### Provided records
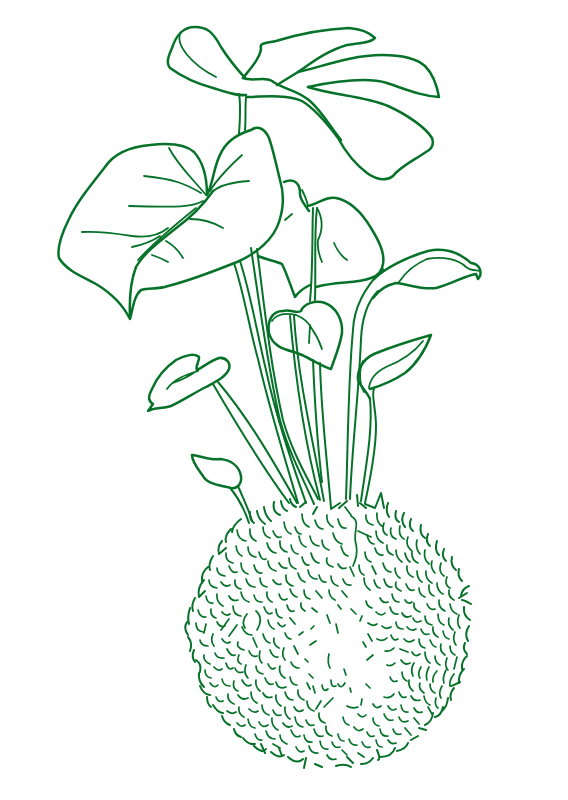
<!DOCTYPE html>
<html lang="en">
<head>
<meta charset="utf-8">
<title>Kokedama plant</title>
<style>
:root { --ink: #067229; --paper: #ffffff; }
html, body { margin: 0; background: var(--paper); }
body { width: 568px; height: 800px; overflow: hidden; }
svg { display: block; }
.drawing { fill: none; stroke: var(--ink); stroke-linecap: round; stroke-linejoin: round; }
.outline { stroke-width: 2.5; }
.stem { stroke-width: 2; }
.vein { stroke-width: 1.8; }
.moss { stroke-width: 1.7; }
.moss-rim { stroke-width: 2; }
</style>
</head>
<body>
<svg width="568" height="800" viewBox="0 0 568 800" role="img" aria-label="Line drawing of a leafy plant growing from a moss ball">
<g class="drawing">

<g id="top-leaf">
<path class="outline" d="M246 79C234 66 228 58 221 47C213 32 207 27 195 27C182 27 176 36 172 48C168 57 166 63 170 68C181 76 198 84 213 88C226 92 236 96 246 95"/>
<path class="vein" d="M181 32C174 44 192 65 216 77"/>
<path class="outline" d="M243 78C250 69 261 57 261 48C259 43 266 43 276 41C302 33 326 29 349 28C361 29 370 33 375 38C371 43 359 43 347 45C326 51 310 64 298 72L277 85"/>
<path class="outline" d="M298 72C321 67 351 55 382 55C402 55 416 58 425 66C434 75 437 86 439 97C421 96 405 89 387 83C367 77 332 82 308 87"/>
<path class="outline" d="M308 87C331 95 365 96 388 106C408 115 426 128 432 138C434 144 432 149 426 152C411 162 400 167 393 176C386 182 375 179 367 173C355 164 345 151 338 138C326 122 315 109 302 101C290 95 269 96 247 97"/>
<path class="outline" d="M243 78C254 82 264 76 272 81C284 90 299 90 311 102C323 113 331 128 341 140"/>
<path class="stem" d="M239 94C241 105 240 120 239 134M246 97C245 109 246 119 245 130"/>
</g>

<g id="heart-leaf-left">
<path class="outline" d="M207 195C207 179 204 163 194 152C184 143 167 143 150 145C128 147 113 155 105 167C90 186 77 202 69 219C61 235 57 249 59 258C66 270 81 276 96 284C111 293 123 305 130 319C133 308 134 296 141 290C149 287 157 290 168 286C192 280 217 270 237 262C258 253 274 238 279 222C284 207 284 193 280 180C276 164 273 149 269 138C265 129 258 125 251 130C238 134 228 140 222 151C213 166 214 182 207 195"/>
<path class="outline" d="M130 318C129 296 131 280 136 267C143 254 160 241 175 229C190 218 204 204 213 191"/>
<path class="vein" d="M138 260C152 245 176 224 196 208M206 195C193 179 179 167 169 148M201 193C186 184 174 179 144 176M203 201C190 208 174 207 129 206M168 228C158 236 146 238 132 236C114 233 98 231 82 232M160 236C151 242 142 245 132 247M210 191C217 179 230 166 242 155M213 191C222 184 234 182 249 181M190 219C204 219 213 222 223 228M166 241C173 245 179 251 183 258M152 255C158 257 163 259 168 262"/>
</g>

<g id="rear-leaf">
<path class="outline" d="M284 182C294 178 299 183 300 191C299 198 304 204 309 211M258 256C267 260 276 261 282 264C287 274 291 287 295 297C299 291 304 288 310 285M308 206C319 203 327 196 336 198C351 201 362 213 371 228C379 241 385 253 383 264C382 271 378 276 371 278C355 284 338 281 316 287"/>
<path class="vein" d="M302 190C305 196 307 201 308 206M292 214L285 220M317 208C323 218 323 230 318 240C317 248 319 255 322 262M334 243C337 250 341 256 347 260"/>
<path class="stem" d="M313 208C312 239 313 270 310 301M317 208C314 234 316 264 315 300"/>
</g>

<g id="heart-leaf-small">
<path class="outline" d="M294 352C282 349 272 345 269 333C267 321 272 311 283 311C290 309 297 314 301 311C304 303 316 300 325 303C336 307 343 320 342 333C340 346 335 357 331 369C321 366 313 360 302 355Z"/>
<path class="vein" d="M272 321C277 313 287 313 296 315C304 318 309 323 312 329C317 336 320 343 322 349M310 325L309 343"/>
</g>

<g id="calla-leaf">
<path class="outline" d="M374 279C385 268 407 257 428 251C447 247 462 255 471 263C478 264 482 269 480 276L478 279L476 274C464 276 452 284 436 288C421 290 408 284 396 283C386 285 379 290 373 298"/>
<path class="vein" d="M399 282C405 273 415 264 427 259C442 256 458 259 466 267C471 271 475 270 480 271"/>
<path class="stem" d="M383 269C366 286 354 305 353 330C348 383 348 445 346 499M378 291C367 302 362 318 361 339C359 391 352 447 350 499"/>
</g>

<g id="right-bud">
<path class="outline" d="M370 389C380 386 393 381 405 373C419 362 426 348 431 335C413 340 391 347 374 354C363 359 357 370 358 380C361 387 367 392 370 399"/>
<path class="vein" d="M369 388C370 379 376 372 386 367C399 362 412 355 423 341M363 361C358 372 360 385 364 392"/>
<path class="stem" d="M370 399C373 430 366 465 361 501M374 389C371 394 376 409 376 426C376 450 370 480 365 503"/>
</g>

<g id="left-lily">
<path class="outline" d="M148 411L153 404C147 400 149 395 152 389C157 377 166 367 176 360C185 355 195 353 199 357C200 361 195 365 197 370C203 367 212 360 219 358C226 357 231 363 229 369C226 377 215 382 206 387C194 393 182 401 171 406C162 409 155 407 148 411Z"/>
<path class="vein" d="M167 389C174 379 185 375 198 371M173 383C182 380 191 375 198 370"/>
<path class="stem" d="M213 384C234 420 260 464 289 503M218 382C246 415 270 455 297 503"/>
</g>

<g id="left-bud">
<path class="outline" d="M231 488C219 485 207 484 203 476C198 469 192 462 192 455C202 456 211 461 220 459C231 460 239 466 241 476C242 484 237 489 231 488Z"/>
<path class="stem" d="M231 489C240 500 245 511 249 523M238 486C243 498 249 510 252 521"/>
</g>

<g id="main-stems">
<path class="stem" d="M234 263C244 293 249 327 258 359C269 407 284 456 298 503M240 261C251 295 257 333 266 370C276 417 292 463 306 503M251 248C259 302 267 362 279 416C287 449 303 478 314 504M257 249C264 304 270 363 283 420C292 452 307 477 318 499"/>
<path class="stem" d="M290 316C295 374 304 440 320 500M294 316C298 380 313 441 324 501M313 360C315 410 319 457 322 482M320 363C321 412 327 459 331 508"/>
</g>

<g id="moss-ball">
<path id="moss-crown" class="moss-rim" d="M250 512q-1 7 4 11M257 511q1 8 8 13M264 507q1 9 7 14M274 502q-2 10 6 13M281 501q1 8 6 10M290 499q1 6 6 8M306 502l-6 5M317 507l-4 7M331 509l9-6M339 508l8-7M357 495l1 11M360 503l6 5M365 504l10 4 6-15 3 15M388 503q-3 8 1 14M396 511q-2 8 3 11M404 513q-4 8 1 14M411 519q-3 8 2 12M421 525q-2 9 4 13M428 534q-3 8 2 12"/>
<path id="moss-rim-left" class="moss-rim" d="M241 519q-8 6-9 13M231 529q-7 7-5 13M222 541q-5 6-3 13l7-6M213 556q-5 8-3 14M208 567q-7 5-6 15M204 580q-7 8-5 17l6-6M195 598q-4 7-2 13M190 608q-3 9-1 16M187 622q-4 6 1 13M188 637q5 6 2 14M194 650q-3 7 1 12M196 660q6 4 4 12M199 673q-1 8 5 14M200 686q3 8 10 9M207 697q0 7 4 10M213 705q5 8 10 8M222 716q2 7 8 9"/>
<path id="moss-rim-base" class="moss-rim" d="M234 729q1 6 7 8M243 738q5 7 12 6M254 746q8 8 12 3M261 744l4 9M271 752q8 7 13 3M279 748l3 8M288 757q9 8 15 2M306 758l-2 10M315 764l7 3M336 766q9-3 15 1M347 757l6 6M361 764q8 0 12-6M377 750q4 9 1 10M380 757q12 0 15-9M397 751q9-2 11-8M411 740l7-4M419 728l7 2"/>
<path id="moss-rim-right" class="moss-rim" d="M437 541q-3 9 2 14M444 549q-3 8 2 12M452 557q-2 8 4 13M459 569q-2 7 3 12M469 586q-6 2-8 9M467 593l-8 5M471 604q-7-4-9-4M464 607q-1 9 6 13M469 626q-5 8-1 15M465 643q-3 6 2 11M467 656q-6 5-5 13M464 669q-6 6-5 14M460 682q-8 4-9 4M454 688q-5 6-3 12M448 698q-1 9-6 13M443 707q-2 9-8 10M433 713q-1 9-8 12"/>
<path id="moss-tendril" class="moss" d="M351 516c11 6 1 16 5 28c2 9 0 15-3 22M358 531l13 6"/>
<path id="moss-upper" class="moss" d="M237 530q1 10 9 11M250 529q-1 9 6 12M263 527q0 9 7 11M273 531q3 8 8 6M284 522q1 10 7 12M295 527q2 7 6 7M302 514q0 10 7 13M315 520q2 9 8 9M327 515q-1 8 6 12M338 519q2 10 8 9M345 507l6 8M366 515q-1 8 7 10M377 513q-1 9 5 13M384 523q-3 9 3 12M391 528q-2 8 5 11M400 526q-2 10 4 13M408 537q-3 8 3 13M417 540q-2 8 3 14M367 535q2 9 7 9M376 531q0 9 7 12M226 553q-1 8 7 10M236 546q1 8 6 10M248 547q0 9 8 10M259 552q2 9 7 7M267 543q2 9 9 10M280 541q-1 9 7 11M291 545q1 8 7 9M299 536q1 9 7 11M310 536q1 9 9 10M322 540q0 8 7 10M333 533q2 9 9 11M341 546q2 9 7 10M365 552q0 8 6 10M375 548q2 8 8 7M387 545q-1 8 6 10M396 550q0 8 6 12M405 553q1 6 5 9M412 551q-1 9 6 12M425 550q-2 9 4 14M432 561q-2 7 3 12M441 563q-3 9 3 13M217 568q0 7 8 8M229 566q3 8 8 6M241 563q0 9 7 11M254 565q2 9 8 8M268 561q0 8 8 10M279 563q3 6 8 5M289 558q0 9 7 11M302 557q2 9 7 8M311 553q2 9 8 10M327 558q-2 7 6 9M338 564q3 6 8 4M350 567l4 9M359 565q0 8 5 10M372 566l4 8M383 563q2 9 8 9M395 568q0 7 5 10M407 566q-1 8 6 11M417 571q0 8 5 11M426 571q-1 8 6 12M447 577q-3 8 3 11"/>
<path id="moss-left" class="moss" d="M209 580q0 7 8 8M221 582q4 6 9 3M235 580q-1 8 6 9M246 579q2 8 9 8M260 578q0 8 7 9M273 580q4 6 8 4M286 575q-1 9 7 11M298 573q2 8 7 9M308 570q1 9 9 9M319 575q2 8 7 7M331 576q0 8 7 10M343 579q2 7 8 6M364 578q0 8 6 12M374 580q2 8 6 8M206 596q1 8 7 7M217 594q-1 8 6 12M229 596q3 6 9 4M241 592q1 8 8 10M254 595q1 7 8 7M267 592q-1 7 5 10M279 594q2 8 8 5M290 589q2 7 7 8M304 590q0 8 6 9M316 591l6 7M329 590q0 7 6 10M342 591l5 6M198 610q2 8 8 7M211 609q-1 7 5 9M222 612q4 5 8 2M233 606q0 9 8 10M247 614q-6 8-2 14M256 611q8 7 1 19M242 627q3 8 10 8M264 607q3 9 8 6M276 609q0 8 6 9M287 605q2 8 7 6M301 603q-1 5 4 8M196 623q0 8 7 9M206 624l-2 9M217 622q3 6 8 4M229 619l-8 11M237 625l-8 11M268 620q1 7 6 9M278 623q4 6 7 2M290 618l5 6M200 640q1 6 8 6M213 634q-3 7 1 12M222 639q4 6 8 3M238 642q-2 6 6 8M253 638l4 9M263 634q2 8 7 9M274 638q-1 7 5 10M285 633q2 6 6 6M204 655q-1 6 6 9M215 653q2 6 9 5M227 649q4 8 8 6M239 655q-3 7 2 9M249 651q3 7 8 5M260 651q-2 8 2 12M270 650q3 8 8 7M284 648q-3 7 1 12M294 646l4 8M205 670q0 7 6 8M214 667q4 5 8 2M226 663q2 8 7 5M235 668q2 6 8 4M246 665q-3 8 2 13M256 666q0 7 7 8M268 664q3 7 7 4M280 666q-2 8 5 12M291 662q2 6 8 6"/>
<path id="moss-lower-left" class="moss" d="M210 683q4 6 8 2M222 679q1 7 8 7M234 681q-2 8 4 10M242 680q4 8 9 5M256 680q-1 7 4 11M265 678q3 8 8 6M276 682q2 8 10 5M290 677q1 8 7 8M216 697q2 6 7 4M228 694q-1 7 6 10M238 695q4 6 10 3M251 692q0 8 6 11M263 693q3 6 9 4M276 695q-1 7 5 11M285 692q2 8 8 8M298 690q-1 7 6 10M307 683l3 6M227 711q5 4 9 1M239 707q-1 7 5 10M249 709q5 5 9 2M262 705q0 8 7 10M273 710q2 7 8 5M285 707q-1 8 5 12M294 707q4 7 9 3M307 701q0 8 7 10M237 723q4 5 8 2M248 719q1 8 7 9M259 722q3 7 9 3M272 718q-1 8 6 12M283 723q4 6 9 3M295 717q1 9 8 10M306 720q2 7 8 5M319 713q-1 8 6 10M255 734q2 7 7 6M266 731q2 8 9 8M280 735q0 6 7 9M291 730q3 9 9 6M304 735q1 8 8 7M314 729q2 9 9 7M326 726q-1 8 6 10M273 744l7 4M296 747q3 7 8 4M309 746q2 8 9 7M320 741q1 9 8 8M332 742q2 7 8 5M327 755q3 6 9 4"/>
<path id="moss-centre" class="moss" d="M327 615l3 8M336 624l2 9M314 626l-3 3M329 654q-2 9 1 14M305 659l3 3M351 609l5 5M362 616l-2 5M338 605l3 4M368 634l4 7M363 642l3 5M373 655l-6 5M344 669l2 6M322 685q1 8 6 4M331 680q0 8 5 6M338 684q3 6 7-1M350 688l1 4M313 686l2 7M321 701l-5 8M333 698l-9 9M309 674l4 4M347 706q5 3 11 1M366 684l4 4M362 699l-1 6M312 608l5 4M303 632l-4 3M310 645l6-4"/>
<path id="moss-right" class="moss" d="M384 579q2 9 8 8M396 582q-2 6 5 9M406 584q3 8 8 6M419 588q0 7 6 9M429 585q-1 9 5 11M437 583q0 8 6 11M449 590q-1 7 5 10M380 598q3 6 8 4M392 594q1 8 7 8M405 600q3 5 7 2M414 603q-1 7 6 9M427 604q3 7 8 5M439 600q-1 8 6 11M450 604q1 8 7 10M366 601q1 6 6 7M376 612q5 5 9 1M390 607q2 8 8 7M402 613q3 6 9 3M413 618q2 6 8 3M425 616q0 8 7 9M438 614q0 9 6 11M449 618q-2 7 4 12M459 615q-3 8 1 13M368 623q5 4 9 1M382 626q4 4 9 1M396 622q0 7 7 7M407 627q4 5 9 2M421 629q2 7 8 5M433 627q-1 7 5 10M443 631q1 7 6 8M455 632q-3 8 1 13M377 639q6 3 10-1M391 635q2 7 7 4M404 639q4 5 10 1M419 639q0 8 6 9M430 640q3 7 6 7M441 644q-2 7 4 11M450 646q0 7 5 9M385 651q5 1 9-3M400 649l8 3M412 652q3 6 8 2M425 652q0 8 5 11M435 656q0 7 5 9M447 658q-3 8 1 12M457 657l-3 12"/>
<path id="moss-lower-right" class="moss" d="M387 665q4 2 8-2M401 660q4 6 9 3M414 663q-4 6-1 13M421 667q-4 7-1 11M429 667q-4 8-2 13M437 671q-5 5-4 11M446 670q-4 8-2 13M454 674q-5 6-4 12M390 677q2 6 7 4M402 672q0 7 5 9M409 680q-1 7 4 11M420 683q-2 6 4 10M430 684q0 7 5 9M442 686q-4 7-1 12M384 697q6 2 10-3M399 692q2 7 7 5M411 696q3 6 9 4M424 696q1 7 6 9M436 698q-2 7 2 10M373 704q3 6 8 2M388 706q3 6 8 3M401 705q1 8 7 7M414 708q3 6 8 4M428 707l4 7M358 714q4 5 8 1M373 718q0 7 6 8M384 714q3 8 9 6M399 717q2 7 9 4M414 718l5 6M343 717q1 7 6 8M354 727q4 6 9 2M367 732q2 6 7 4M380 729q1 8 8 7M393 729q2 7 8 5M405 728l6 7M338 734q1 7 6 7M349 739q2 7 8 6M362 742q3 7 8 5M376 740q1 7 6 7M388 740q3 5 8 3M342 750l5 5M358 753l6 4"/>
</g>
</g>
</svg>
</body>
</html>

### Aim of the task
Return, with no change at all, every line in the entries above from the line containing "568px; height: 800px;" through the line containing "drawing of a".

### Solved exercise
body { width: 568px; height: 800px; overflow: hidden; }
svg { display: block; }
.drawing { fill: none; stroke: var(--ink); stroke-linecap: round; stroke-linejoin: round; }
.outline { stroke-width: 2.5; }
.stem { stroke-width: 2; }
.vein { stroke-width: 1.8; }
.moss { stroke-width: 1.7; }
.moss-rim { stroke-width: 2; }
</style>
</head>
<body>
<svg width="568" height="800" viewBox="0 0 568 800" role="img" aria-label="Line drawing of a leafy plant growing from a moss ball">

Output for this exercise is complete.